§ **TASK**
As you look over the data below, please find each line where the word "Math" appears, then copy it.

>>>

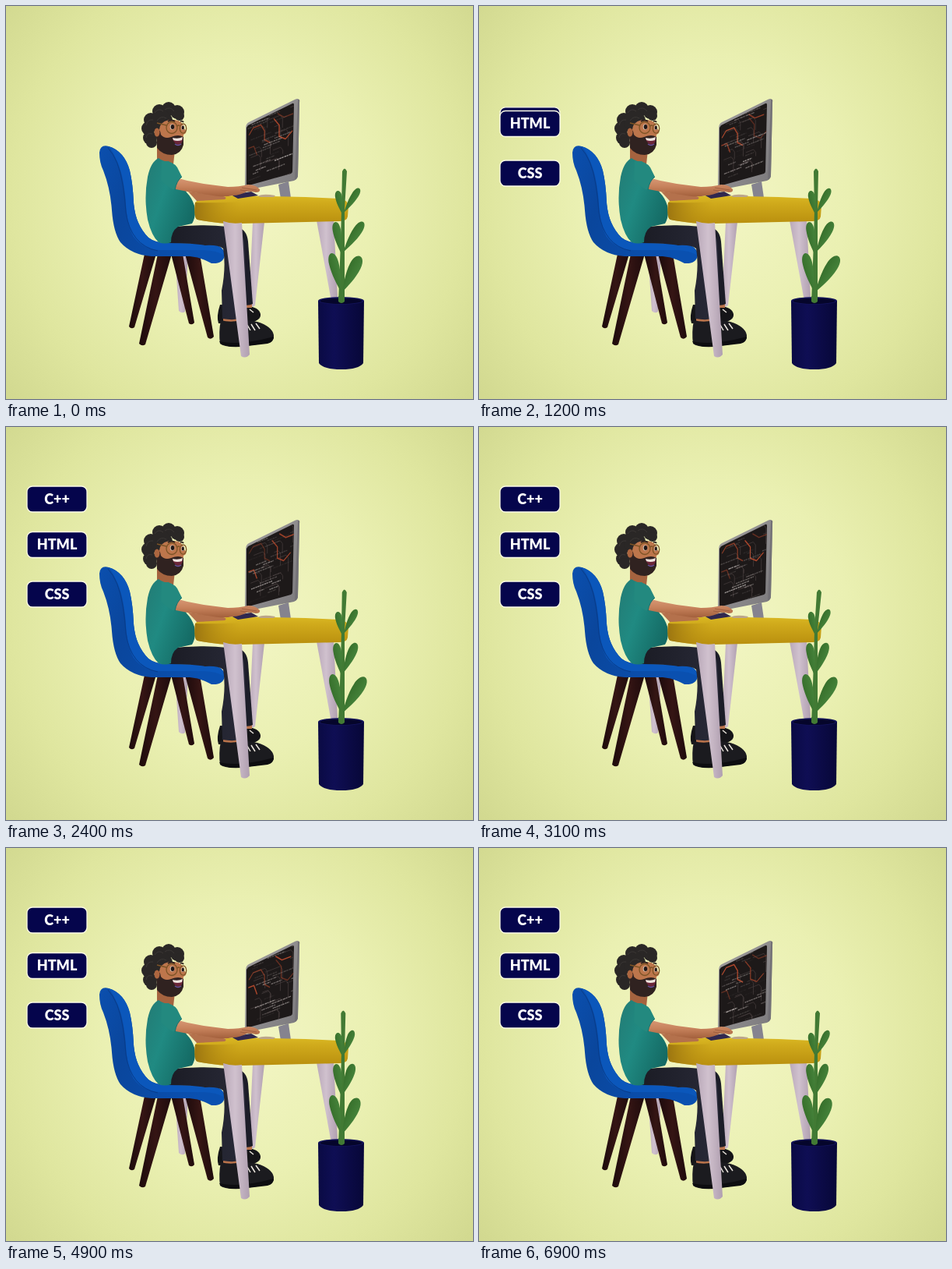
Animation of 600 by 504 pixels, one loop 7 s. Source, as an HTML page:

```html
<!DOCTYPE html>
<html lang="en">
<head>
<meta charset="utf-8">
<title>Developer at a desk</title>
<style>
html, body { margin: 0; width: 100%; height: 100%; overflow: hidden; background: #e2e8a4; }
svg { display: block; width: 600px; height: 504px; }
text { font: 900 18px Lato, "Open Sans", sans-serif; fill: #fff; text-anchor: middle; }
</style>
</head>
<body>
<svg viewBox="0 0 600 504">
<defs>
  <radialGradient id="bg" gradientUnits="userSpaceOnUse" cx="300" cy="245" r="390">
    <stop offset="0" stop-color="#f3f6c5"/><stop offset=".45" stop-color="#eaf0b2"/>
    <stop offset=".75" stop-color="#dfe69f"/><stop offset="1" stop-color="#d2d990"/>
  </radialGradient>
  <linearGradient id="bezel" x2="1" y2="1"><stop stop-color="#a19f9f"/><stop offset="1" stop-color="#7b797c"/></linearGradient>
  <linearGradient id="blue" x2="1" y2=".4"><stop stop-color="#0b4fae"/><stop offset=".35" stop-color="#0a469c"/><stop offset="1" stop-color="#0a50b0"/></linearGradient>
  <linearGradient id="teal" x2="1" y2=".6"><stop stop-color="#237b74"/><stop offset=".45" stop-color="#208a82"/><stop offset="1" stop-color="#146a64"/></linearGradient>
  <linearGradient id="skin" x2="0" y2="1"><stop stop-color="#d99b78"/><stop offset=".5" stop-color="#c7825c"/><stop offset="1" stop-color="#a3603c"/></linearGradient>
  <linearGradient id="desk" x2="0" y2="1"><stop stop-color="#dab823"/><stop offset=".3" stop-color="#cfa91b"/><stop offset="1" stop-color="#b98f0e"/></linearGradient>
  <linearGradient id="side"><stop stop-color="#9c7510"/><stop offset="1" stop-color="#c19814" stop-opacity="0"/></linearGradient>
  <linearGradient id="leg"><stop stop-color="#b9a8b8"/><stop offset=".45" stop-color="#d0c1ce"/><stop offset="1" stop-color="#b09fb0"/></linearGradient>
  <linearGradient id="wood"><stop stop-color="#1c0a0b"/><stop offset=".5" stop-color="#351514"/><stop offset="1" stop-color="#1f0b0c"/></linearGradient>
  <linearGradient id="pants"><stop stop-color="#1b1c25"/><stop offset="1" stop-color="#292a38"/></linearGradient>
  <linearGradient id="pot"><stop stop-color="#0a0a44"/><stop offset=".35" stop-color="#0f0e54"/><stop offset="1" stop-color="#070738"/></linearGradient>
  <linearGradient id="green"><stop stop-color="#37702c"/><stop offset="1" stop-color="#45823a"/></linearGradient>
  <clipPath id="glass"><path d="M311 153L368 125Q370 124 370 127L368 212Q368 214 366 215L312 230Q309 231 309 228V156Z"/></clipPath>
</defs>
<rect width="600" height="504" fill="url(#bg)"/>

<!-- monitor -->
<path d="M350 229L363 225L366 246L353 247Z" fill="#85838f"/>
<path d="M308 157Q308 151 312 149L371 120Q377 117 377 123L375 217Q375 222 370 224L314 235Q307 236 307 231Z" fill="url(#bezel)"/>
<path d="M375 120Q378 119 377 124L375 217Q375 221 371 223Z" fill="#737176"/>
<g clip-path="url(#glass)">
  <path d="M300 110h80v130h-80z" fill="#1d1919"/>
  <g id="screen" transform="matrix(.59 -.23 -.01 .8 310 153)" fill="none"></g>
</g>

<!-- rear desk legs -->
<g fill="url(#leg)">
  <path d="M317 277H332L320 384Q316 387 312 384Z"/>
  <path d="M217 318H234L230 392Q226 395 222 391Z"/>
  <path d="M399 275H421L426 373Q421 377 417 373Z"/>
</g>

<!-- chair -->
<g fill="url(#wood)">
  <path d="M178 318H193L165 412Q161 415 158 411Z"/>
  <path d="M212 318H227L242 406Q239 410 235 407Z"/>
  <path d="M195 318H213L179 434Q175 437 171 433Z"/>
  <path d="M230 318H249L267 424Q263 429 259 425Z"/>
</g>
<path d="M120 188Q121 177 132 180Q152 186 159 211Q163 228 164 252Q166 280 183 297Q193 305 212 304L266 305Q281 309 281 320Q279 331 264 330Q250 322 236 321L187 321Q161 319 147 303Q138 290 136 262Q134 234 125 211Q120 201 120 188Z" fill="url(#blue)"/>
<path d="M132 180Q152 186 159 211Q163 228 164 252Q166 280 183 297Q193 305 212 304L266 305Q281 309 281 320Q270 313 250 313L199 313Q177 313 164 296Q156 283 154 255Q152 222 144 202Q138 187 132 180Z" fill="#0b57bb"/>
<path d="M131 182Q145 197 150 229Q153 248 154 264Q160 307 195 314" fill="none" stroke="#083c8a"/>

<!-- trousers and shoes -->
<path d="M275 383Q270 398 273 407L314 406Q328 403 327 395Q325 386 310 385Z" fill="#151518"/>
<path d="M309 381H316V387H309ZM279 399H305V406H279Z" fill="#b9734b"/>
<path d="M296 284Q309 285 311 302L317 382Q312 385 304 383L290 310Z" fill="#1c1d28"/>
<path d="M209 284Q245 279 285 283Q306 285 307 310L309 399Q295 404 278 401L277 365Q283 335 279 311Q272 306 256 307Q240 304 209 304Z" fill="url(#pants)"/>
<path d="M276 403Q290 407 306 402L323 405Q342 411 344 422Q345 430 336 432L302 437Q280 438 275 433Q273 418 276 403Z" fill="#1b1b1f"/>
<path d="M274 430Q300 436 344 424Q344 431 336 433L302 437Q278 438 274 430Z" fill="#0d0d10"/>
<path d="M310 409l4 7M315 408l5 8M321 407l5 7M313 389l5 4" stroke="#e9e4dc" stroke-width="1.5"/>

<!-- body -->
<path d="M194 182L217 185L215 203Q206 205 194 199Z" fill="#a5633f"/>
<path d="M196 195Q186 200 182 219Q177 246 182 274Q187 295 196 303Q205 306 212 303Q212 289 221 283L239 279Q245 269 242 256Q239 246 232 239L224 224Q219 205 209 199Q202 200 196 195Z" fill="url(#teal)"/>

<!-- desk -->
<path d="M243 252Q246 248 256 247L292 243L385 245L428 247Q440 249 440 256L439 270Q438 276 428 276L300 279Q276 280 246 274Q241 273 243 252Z" fill="url(#desk)"/>
<path d="M243 252Q268 253 302 251V279Q276 280 246 274Q241 273 243 252Z" fill="url(#side)"/>
<path d="M279 276Q290 280 303 278L313 447Q308 453 302 449Z" fill="url(#leg)"/>

<!-- keyboard and mouse -->
<path d="M289 242L315 238L324 243L298 247Z" fill="#30284f"/>
<path d="M324 244Q329 240 346 243L344 245H327Z" fill="#bba58b"/>

<!-- arms -->
<path d="M234 238L275 243Q286 245 281 248L245 250Z" fill="#b4714c"/>
<path d="M214 219Q234 225 254 228L285 232Q300 232 311 229Q321 229 326 235Q327 239 321 239L311 237Q301 243 291 243Q280 246 260 242Q235 239 213 234Z" fill="url(#skin)"/>
<path d="M303 233L322 236M301 236L315 238" stroke="#97583c" stroke-width=".8"/>
<path d="M200 199Q214 198 220 207L226 219Q219 224 217 236Q206 232 199 223Z" fill="#23897f"/>
<path d="M226 219Q219 224 217 236" fill="none" stroke="#17716b"/>

<!-- head -->
<g fill="#2a2726">
  <circle cx="197" cy="135" r="9"/><circle cx="209" cy="132" r="9"/><circle cx="220" cy="136" r="9"/>
  <circle cx="186" cy="146" r="9"/><circle cx="183" cy="157" r="9"/><circle cx="185" cy="169" r="9"/>
  <circle cx="187" cy="175" r="7"/><circle cx="200" cy="148" r="14"/><circle cx="223" cy="141" r="6"/>
</g>
<path d="M198 154Q202 145 216 146Q228 147 229 157Q234 162 228 165L227 178Q220 186 207 184Q196 180 195 166Z" fill="#bd764c"/>
<g fill="none" stroke="#3b3735">
  <path d="M191 137q5-7 11-2M204 133q7-5 12 2M180 153q2-8 9-7M180 169q1-7 8-5M194 147q5-7 12-3"/>
</g>
<path d="M193 160Q198 156 199 165Q204 171 212 168Q222 164 228 168L228 178Q225 190 213 191Q201 191 194 182Z" fill="#302220"/>
<ellipse cx="194" cy="162" rx="3.5" ry="5.5" fill="#ad663f"/>
<path d="M214 170Q221 172 227 169Q227 177 222 178Q216 177 214 170Z" fill="#6b2638"/>
<path d="M214 169Q221 171 227 168L226 172Q220 174 215 172Z" fill="#eee5df"/>
<path d="M217 177Q221 180 225 177" fill="none" stroke="#6654a0" stroke-width="1.3"/>
<ellipse cx="213.5" cy="155" rx="2.8" ry="3.5" fill="#d9cabd"/><ellipse cx="227" cy="156" rx="1.8" ry="3" fill="#d9cabd"/>
<ellipse cx="214" cy="155" rx="2.3" ry="3" fill="#211716"/><ellipse cx="227.3" cy="156" rx="1.6" ry="2.6" fill="#211716"/>
<path d="M208 148q5-3 9 0M224 148q3-1 4 1" fill="none" stroke="#2a201d" stroke-width="1.8"/>
<g fill="none" stroke="#7d5426" stroke-width="1.3">
  <ellipse cx="213" cy="156" rx="7" ry="7.5"/><ellipse cx="227.5" cy="157" rx="4.2" ry="6.2"/>
  <path d="M220 154q2-2 3 0M206 153L194 150"/>
</g>

<!-- plant -->
<g id="plant"></g>
<path d="M401 378L402 458Q408 466 431 466Q453 466 459 458L460 378Z" fill="url(#pot)"/>
<ellipse cx="430.5" cy="378" rx="29.5" ry="5" fill="#121258"/>
<ellipse cx="430.5" cy="378.3" rx="27" ry="3.6" fill="#05052b"/>
<path d="M427 379V372H435V379Q431 383 427 379Z" fill="#427a34"/>

<g id="tags"></g>
</svg>
<script>
const LOOP = 7000, STEP = 100;
const $ = id => document.getElementById(id);
const clamp = v => Math.min(1, Math.max(0, v));
const ease = v => v < .5 ? 2 * v * v : 1 - 2 * (1 - v) ** 2;
const progress = (t, start, end) => clamp((t - start) / (end - start));
const rand = n => { const v = Math.sin(n * 127.1 + 31.7) * 43758.5453; return v - Math.floor(v); };

const times = [0, 700, 1800, 3100, 4100, 5800, 6900];
function sway(values, t) {
  let i = 0;
  while (i < times.length - 2 && t >= times[i + 1]) i++;
  const p = progress(t, times[i], times[i + 1]);
  return values[i] + (values[i + 1] - values[i]) * (p * p * (3 - 2 * p));
}

const stemTop = [435, 433, 433, 437, 431, 436, 435];
// base x, base y, tip y, half width, tip x over time
const leaves = [
  [430, 366, 317, 6.2, [418, 419, 419, 419, 419, 419, 419]],
  [432, 367, 321, 7.5, [455, 460, 464, 458, 454, 450, 450]],
  [430, 316, 277, 5.2, [423, 424, 424, 424, 424, 424, 424]],
  [433, 316, 277, 5.8, [459, 456, 452, 447, 446, 446, 446]],
  [431, 265, 237, 4.4, [426, 426, 426, 426, 426, 426, 426]],
  [434, 265, 234, 4.5, [454, 451, 451, 450, 446, 446, 449]]
];

function leaf(x, y, tipX, tipY, w) {
  const len = Math.hypot(tipX - x, tipY - y);
  const angle = Math.atan2(tipX - x, y - tipY) * 180 / Math.PI;
  const d = `M0 0C${-w * .4} ${-len * .2} ${-w} ${-len * .45} ${-w} ${-len * .73}` +
    `C${-w} ${-len * 1.09} ${w} ${-len * 1.09} ${w} ${-len * .73}C${w} ${-len * .45} ${w * .4} ${-len * .2} 0 0Z`;
  return `<path transform="translate(${x} ${y}) rotate(${angle})" d="${d}" fill="url(#green)"/>`;
}

function drawPlant(t) {
  const top = sway(stemTop, t);
  const stem = `<path d="M427 380Q430 310 431 260L${top - 3} 212Q${top} 205 ${top + 3} 212` +
    `L435 260Q435 320 435 380Z" fill="#427a34"/>`;
  $('plant').innerHTML = stem +
    leaves.map(([x, y, tipY, w, tips]) => leaf(x, y, sway(tips, t), tipY, w)).join('');
}

const stroke = (d, color, width, extra = '') =>
  `<path d="${d}" stroke="${color}" stroke-width="${width}" ${extra}/>`;

function drawScreen(t) {
  const s = t / 1000;
  let out = '';
  // dim circuit traces
  for (let i = 0; i < 14; i++) {
    const x = rand(i) * 95, y = (rand(i + 20) * 120 + s * 3) % 120 - 10;
    out += stroke(`M${x} ${y}h${8 + rand(i + 40) * 26}l5 6v${6 + rand(i + 60) * 22}`, '#453c3d', 1);
  }
  // glowing traces
  const shift = Math.sin(s * 1.7) * 5;
  const glow = [
    `M4 ${17 + shift}l9-9h17l8 12v14l12 8`,
    `M${58 + shift} 6l12 14v18l14 8 15-9`,
    `M${66 - shift} 0l14 10h20M3 ${38 - shift}h12l7 16`
  ];
  glow.forEach((d, i) => {
    const alpha = .6 + .3 * Math.sin(s * 2 + i * 2);
    out += stroke(d, '#8f3520', 2.2, `opacity="${alpha}"`) + stroke(d, '#d96842', .8, `opacity="${alpha}"`);
  });
  // scrolling code
  for (let i = 0; i < 30; i++) {
    const y = (i * 4 + s * 9) % 120 - 10;
    const x = (rand(i + 80) * 75 + s * (rand(i) - .5) * 8 + 100) % 100;
    const width = 10 + rand(i + 120) * 38;
    const alpha = clamp(.45 + .5 * Math.sin(s * 1.5 + i * .65)) * (y > 38 ? .8 : .4);
    out += stroke(`M${x} ${y}h${width}`, i % 3 ? '#a09896' : '#ddd6d2', 1.8,
      `opacity="${alpha}" stroke-dasharray="${2 + rand(i + 9) * 5} 1 3 .8 1 1"`);
  }
  $('screen').innerHTML = out;
}

const tag = (label, y, scale) => `<g transform="translate(65.5 ${y}) scale(${scale})">
  <rect x="-38.5" y="-16.5" width="77" height="33" rx="7" fill="#05054c" stroke="#fbfbe6" stroke-width="1.3"/>
  <text y="6">${label}</text></g>`;

function drawTags(t) {
  const htmlY = 214.5 - 63.5 * ease(progress(t, 600, 1050));
  const cppY = htmlY - 58.5 * ease(progress(t, 1100, 1600));
  let out = '';
  if (t > 1000) out += tag('C++', cppY, 1);
  if (t > 600) out += tag('HTML', htmlY, 1);
  if (t > 200) out += tag('CSS', 214.5, ease(progress(t, 200, 500)));
  $('tags').innerHTML = out;
}

function render(now) {
  const t = Math.floor(now % LOOP / STEP) * STEP;
  drawPlant(t);
  drawScreen(t);
  drawTags(t);
}

const start = performance.now();
function tick() {
  render(performance.now() - start);
  requestAnimationFrame(tick);
}
tick();
</script>
</body>
</html>
```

<<<

§ **SOLVED EXERCISE**
const clamp = v => Math.min(1, Math.max(0, v));
const rand = n => { const v = Math.sin(n * 127.1 + 31.7) * 43758.5453; return v - Math.floor(v); };
  const len = Math.hypot(tipX - x, tipY - y);
  const angle = Math.atan2(tipX - x, y - tipY) * 180 / Math.PI;
  const shift = Math.sin(s * 1.7) * 5;
    const alpha = .6 + .3 * Math.sin(s * 2 + i * 2);
    const alpha = clamp(.45 + .5 * Math.sin(s * 1.5 + i * .65)) * (y > 38 ? .8 : .4);
  const t = Math.floor(now % LOOP / STEP) * STEP;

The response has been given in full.